**TRY IT**
Could you restate the entries word for word, without the images?

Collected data
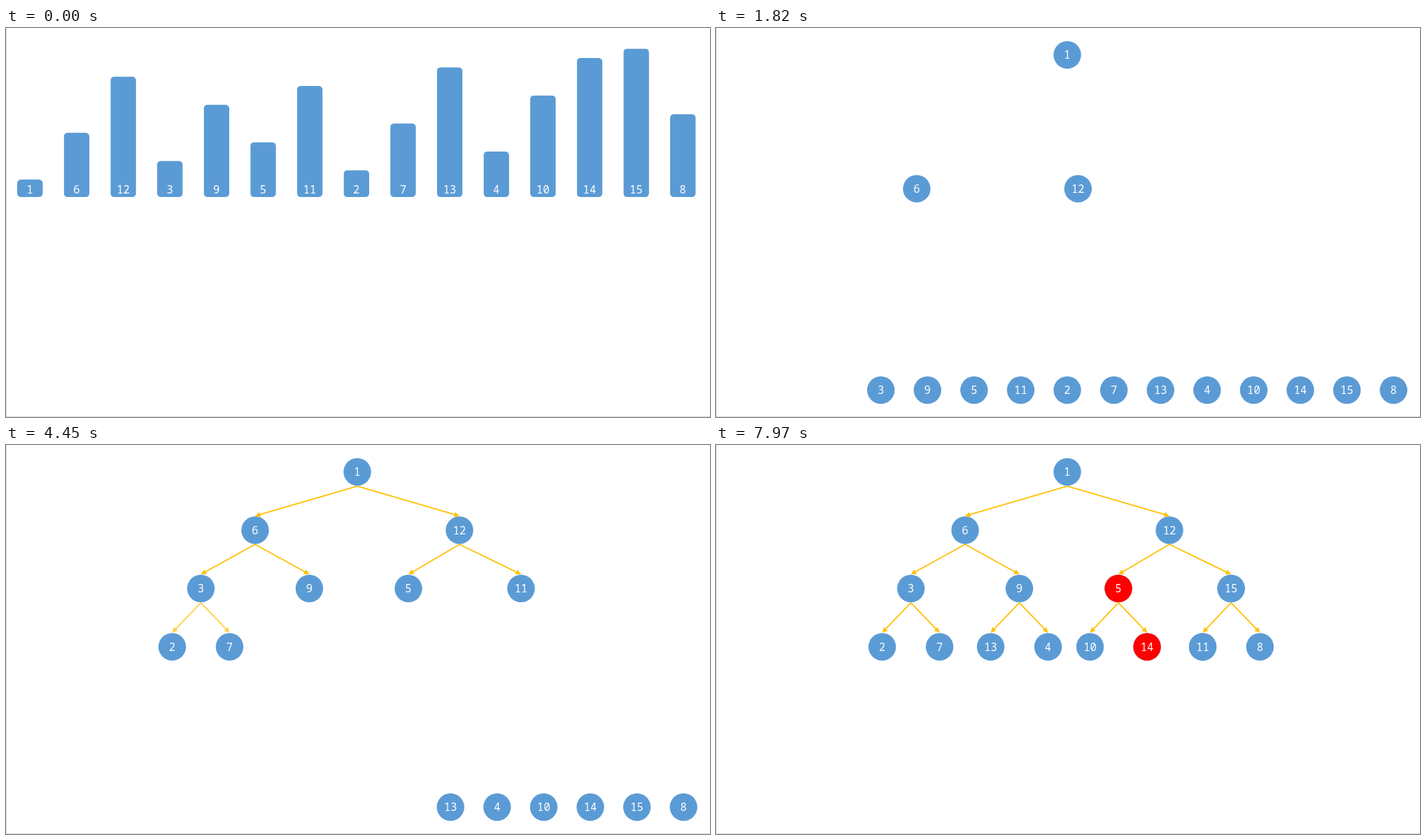
Recreate the animation shown at these times as an HTML page with a canvas. Size 1006x557 px, loop 8 s.

```html
<!DOCTYPE html>
<html lang="en">
<head>
<meta charset="utf-8">
<title>Building a heap</title>
<style>
  html, body { margin: 0; width: 100%; height: 100%; overflow: hidden; background: #fff; }
  canvas { display: block; }
</style>
</head>
<body>
<canvas id="stage" width="1006" height="557"></canvas>
<script>
const ctx = document.getElementById('stage').getContext('2d');
const BLUE = '#5b9bd5', RED = '#ff0000', GOLD = '#ffc000';
const LOOP = 8000, TICK = 100.7; // the picture advances once per tick
const R = 19.7, ROW_Y = 518.5;

const values = [1, 6, 12, 3, 9, 5, 11, 2, 7, 13, 4, 10, 14, 15, 8];
const treeX = [502, 356, 648, 278.5, 433.5, 575, 736,
  237.5, 319.5, 392.5, 474.5, 534.5, 616, 695.5, 777.3];

// Start and duration, in ticks, of the root's move and then of each pair of children
const moves = [[12.4, 2.8], [16.19, 2.87], [23.12, 2.59], [30.43, 2.6],
  [38, 2.1], [45.62, 2.7], [53.74, 3.18], [61, 2]];
// Tick at which each parent's arrows show first
const arrowTicks = [22, 29, 36, 44, 51, 59, 67];

const ramp = (n, start, length) => Math.min(1, Math.max(0, (n - start) / length));
const ease = p => p < 0.5 ? 2 * p * p : 1 - 2 * (1 - p) ** 2;
const mix = (a, b, p) => a + (b - a) * p;
const rowX = i => 35.8 + 66.6 * i;
const barTop = v => 217 - 13.4 * (v - 1);
const treeY = i => 38.5 + 83.5 * Math.floor(Math.log2(i + 1));

function label(text, x, y) {
  ctx.fillStyle = '#fff';
  ctx.fillText(text, x, y);
}

function bar(i, wiped) {
  const x = 16 + 66.64 * i, top = barTop(values[i]), height = 242 - top;
  ctx.save();
  ctx.beginPath();
  ctx.rect(x, top + height * wiped, 37, height);
  ctx.clip();
  ctx.fillStyle = BLUE;
  ctx.beginPath();
  ctx.roundRect(x, top, 36.5, height, 5.5);
  ctx.fill();
  label(values[i], x + 18.2, 237.4);
  ctx.restore();
}

function node(text, x, y, color, alpha) {
  if (!alpha) return;
  ctx.globalAlpha = alpha;
  ctx.fillStyle = color;
  ctx.beginPath();
  ctx.arc(x, y, R, 0, 2 * Math.PI);
  ctx.fill();
  label(text, x, y + 5.9);
  ctx.globalAlpha = 1;
}

function arrow(from, to, alpha) {
  const x = treeX[from], y = treeY(from) + 20.3;
  const tipX = treeX[to], tipY = treeY(to) - 20.3;
  const length = Math.hypot(tipX - x, tipY - y);
  ctx.save();
  ctx.globalAlpha = alpha;
  ctx.strokeStyle = ctx.fillStyle = GOLD;
  ctx.lineWidth = 1.8;
  ctx.translate(x, y);
  ctx.rotate(Math.atan2(tipY - y, tipX - x));
  ctx.beginPath();
  ctx.moveTo(0, 0);
  ctx.lineTo(length - 7, 0);
  ctx.stroke();
  ctx.beginPath();
  ctx.moveTo(length, 0);
  ctx.lineTo(length - 7.5, -3.8);
  ctx.lineTo(length - 7.5, 3.8);
  ctx.fill();
  ctx.restore();
}

function position(i, n) {
  const fall = ease(ramp(n, 8.93, 2.4));
  const climb = ease(ramp(n, ...moves[(i + 1) >> 1]));
  const y = mix(barTop(values[i]) + R, ROW_Y, fall);
  return [mix(rowX(i), treeX[i], climb), mix(y, treeY(i), climb)];
}

function draw(n) {
  ctx.fillStyle = '#fff';
  ctx.fillRect(0, 0, 1006, 557);
  ctx.fillStyle = '#d9d9d9';
  ctx.fillRect(0, 0, 1, 557);
  ctx.fillRect(0, 556, 1006, 1);
  ctx.font = '15.5px "Noto Sans Mono", "DejaVu Sans Mono", monospace';
  ctx.textAlign = 'center';

  const change = ramp(n, 2, 6);
  const swap = ramp(n, 73, 3);

  if (change < 1) values.forEach((v, i) => bar(i, change));

  arrowTicks.forEach((tick, parent) => {
    const alpha = ramp(n, tick - 0.98, 1.3);
    for (const child of [2 * parent + 1, 2 * parent + 2]) {
      const redrawn = parent === 6 || child === 6;
      if (alpha) arrow(parent, child, redrawn ? alpha - swap * (1 - swap) : alpha);
    }
  });

  values.forEach((v, i) => node(v, ...position(i, n), BLUE, change));

  // Compare and swap the pair 11 / 15, then compare 5 / 14
  const mark = (i, v, color, alpha) => node(v, treeX[i], treeY(i), color, alpha);
  const first = ramp(n, 69.2, 2.5), second = ramp(n, 76.2, 2.6);
  if (swap < 1) for (const i of [6, 13]) mark(i, values[i], RED, first);
  mark(6, 15, BLUE, swap);
  mark(13, 11, BLUE, swap);
  for (const i of [5, 12]) mark(i, values[i], RED, second);
}

const begin = performance.now();
function frame() {
  const t = (performance.now() - begin) % LOOP;
  draw(Math.floor((t + 10) / TICK));
  requestAnimationFrame(frame);
}
frame();
</script>
</body>
</html>
```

**OUTPUT FOR THIS EXERCISE**
Recreate the animation shown at these times as an HTML page with a canvas. Size 1006x557 px, loop 8 s.

```html
<!DOCTYPE html>
<html lang="en">
<head>
<meta charset="utf-8">
<title>Building a heap</title>
<style>
  html, body { margin: 0; width: 100%; height: 100%; overflow: hidden; background: #fff; }
  canvas { display: block; }
</style>
</head>
<body>
<canvas id="stage" width="1006" height="557"></canvas>
<script>
const ctx = document.getElementById('stage').getContext('2d');
const BLUE = '#5b9bd5', RED = '#ff0000', GOLD = '#ffc000';
const LOOP = 8000, TICK = 100.7; // the picture advances once per tick
const R = 19.7, ROW_Y = 518.5;

const values = [1, 6, 12, 3, 9, 5, 11, 2, 7, 13, 4, 10, 14, 15, 8];
const treeX = [502, 356, 648, 278.5, 433.5, 575, 736,
  237.5, 319.5, 392.5, 474.5, 534.5, 616, 695.5, 777.3];

// Start and duration, in ticks, of the root's move and then of each pair of children
const moves = [[12.4, 2.8], [16.19, 2.87], [23.12, 2.59], [30.43, 2.6],
  [38, 2.1], [45.62, 2.7], [53.74, 3.18], [61, 2]];
// Tick at which each parent's arrows show first
const arrowTicks = [22, 29, 36, 44, 51, 59, 67];

const ramp = (n, start, length) => Math.min(1, Math.max(0, (n - start) / length));
const ease = p => p < 0.5 ? 2 * p * p : 1 - 2 * (1 - p) ** 2;
const mix = (a, b, p) => a + (b - a) * p;
const rowX = i => 35.8 + 66.6 * i;
const barTop = v => 217 - 13.4 * (v - 1);
const treeY = i => 38.5 + 83.5 * Math.floor(Math.log2(i + 1));

function label(text, x, y) {
  ctx.fillStyle = '#fff';
  ctx.fillText(text, x, y);
}

function bar(i, wiped) {
  const x = 16 + 66.64 * i, top = barTop(values[i]), height = 242 - top;
  ctx.save();
  ctx.beginPath();
  ctx.rect(x, top + height * wiped, 37, height);
  ctx.clip();
  ctx.fillStyle = BLUE;
  ctx.beginPath();
  ctx.roundRect(x, top, 36.5, height, 5.5);
  ctx.fill();
  label(values[i], x + 18.2, 237.4);
  ctx.restore();
}

function node(text, x, y, color, alpha) {
  if (!alpha) return;
  ctx.globalAlpha = alpha;
  ctx.fillStyle = color;
  ctx.beginPath();
  ctx.arc(x, y, R, 0, 2 * Math.PI);
  ctx.fill();
  label(text, x, y + 5.9);
  ctx.globalAlpha = 1;
}

function arrow(from, to, alpha) {
  const x = treeX[from], y = treeY(from) + 20.3;
  const tipX = treeX[to], tipY = treeY(to) - 20.3;
  const length = Math.hypot(tipX - x, tipY - y);
  ctx.save();
  ctx.globalAlpha = alpha;
  ctx.strokeStyle = ctx.fillStyle = GOLD;
  ctx.lineWidth = 1.8;
  ctx.translate(x, y);
  ctx.rotate(Math.atan2(tipY - y, tipX - x));
  ctx.beginPath();
  ctx.moveTo(0, 0);
  ctx.lineTo(length - 7, 0);
  ctx.stroke();
  ctx.beginPath();
  ctx.moveTo(length, 0);
  ctx.lineTo(length - 7.5, -3.8);
  ctx.lineTo(length - 7.5, 3.8);
  ctx.fill();
  ctx.restore();
}

function position(i, n) {
  const fall = ease(ramp(n, 8.93, 2.4));
  const climb = ease(ramp(n, ...moves[(i + 1) >> 1]));
  const y = mix(barTop(values[i]) + R, ROW_Y, fall);
  return [mix(rowX(i), treeX[i], climb), mix(y, treeY(i), climb)];
}

function draw(n) {
  ctx.fillStyle = '#fff';
  ctx.fillRect(0, 0, 1006, 557);
  ctx.fillStyle = '#d9d9d9';
  ctx.fillRect(0, 0, 1, 557);
  ctx.fillRect(0, 556, 1006, 1);
  ctx.font = '15.5px "Noto Sans Mono", "DejaVu Sans Mono", monospace';
  ctx.textAlign = 'center';

  const change = ramp(n, 2, 6);
  const swap = ramp(n, 73, 3);

  if (change < 1) values.forEach((v, i) => bar(i, change));

  arrowTicks.forEach((tick, parent) => {
    const alpha = ramp(n, tick - 0.98, 1.3);
    for (const child of [2 * parent + 1, 2 * parent + 2]) {
      const redrawn = parent === 6 || child === 6;
      if (alpha) arrow(parent, child, redrawn ? alpha - swap * (1 - swap) : alpha);
    }
  });

  values.forEach((v, i) => node(v, ...position(i, n), BLUE, change));

  // Compare and swap the pair 11 / 15, then compare 5 / 14
  const mark = (i, v, color, alpha) => node(v, treeX[i], treeY(i), color, alpha);
  const first = ramp(n, 69.2, 2.5), second = ramp(n, 76.2, 2.6);
  if (swap < 1) for (const i of [6, 13]) mark(i, values[i], RED, first);
  mark(6, 15, BLUE, swap);
  mark(13, 11, BLUE, swap);
  for (const i of [5, 12]) mark(i, values[i], RED, second);
}

const begin = performance.now();
function frame() {
  const t = (performance.now() - begin) % LOOP;
  draw(Math.floor((t + 10) / TICK));
  requestAnimationFrame(frame);
}
frame();
</script>
</body>
</html>
```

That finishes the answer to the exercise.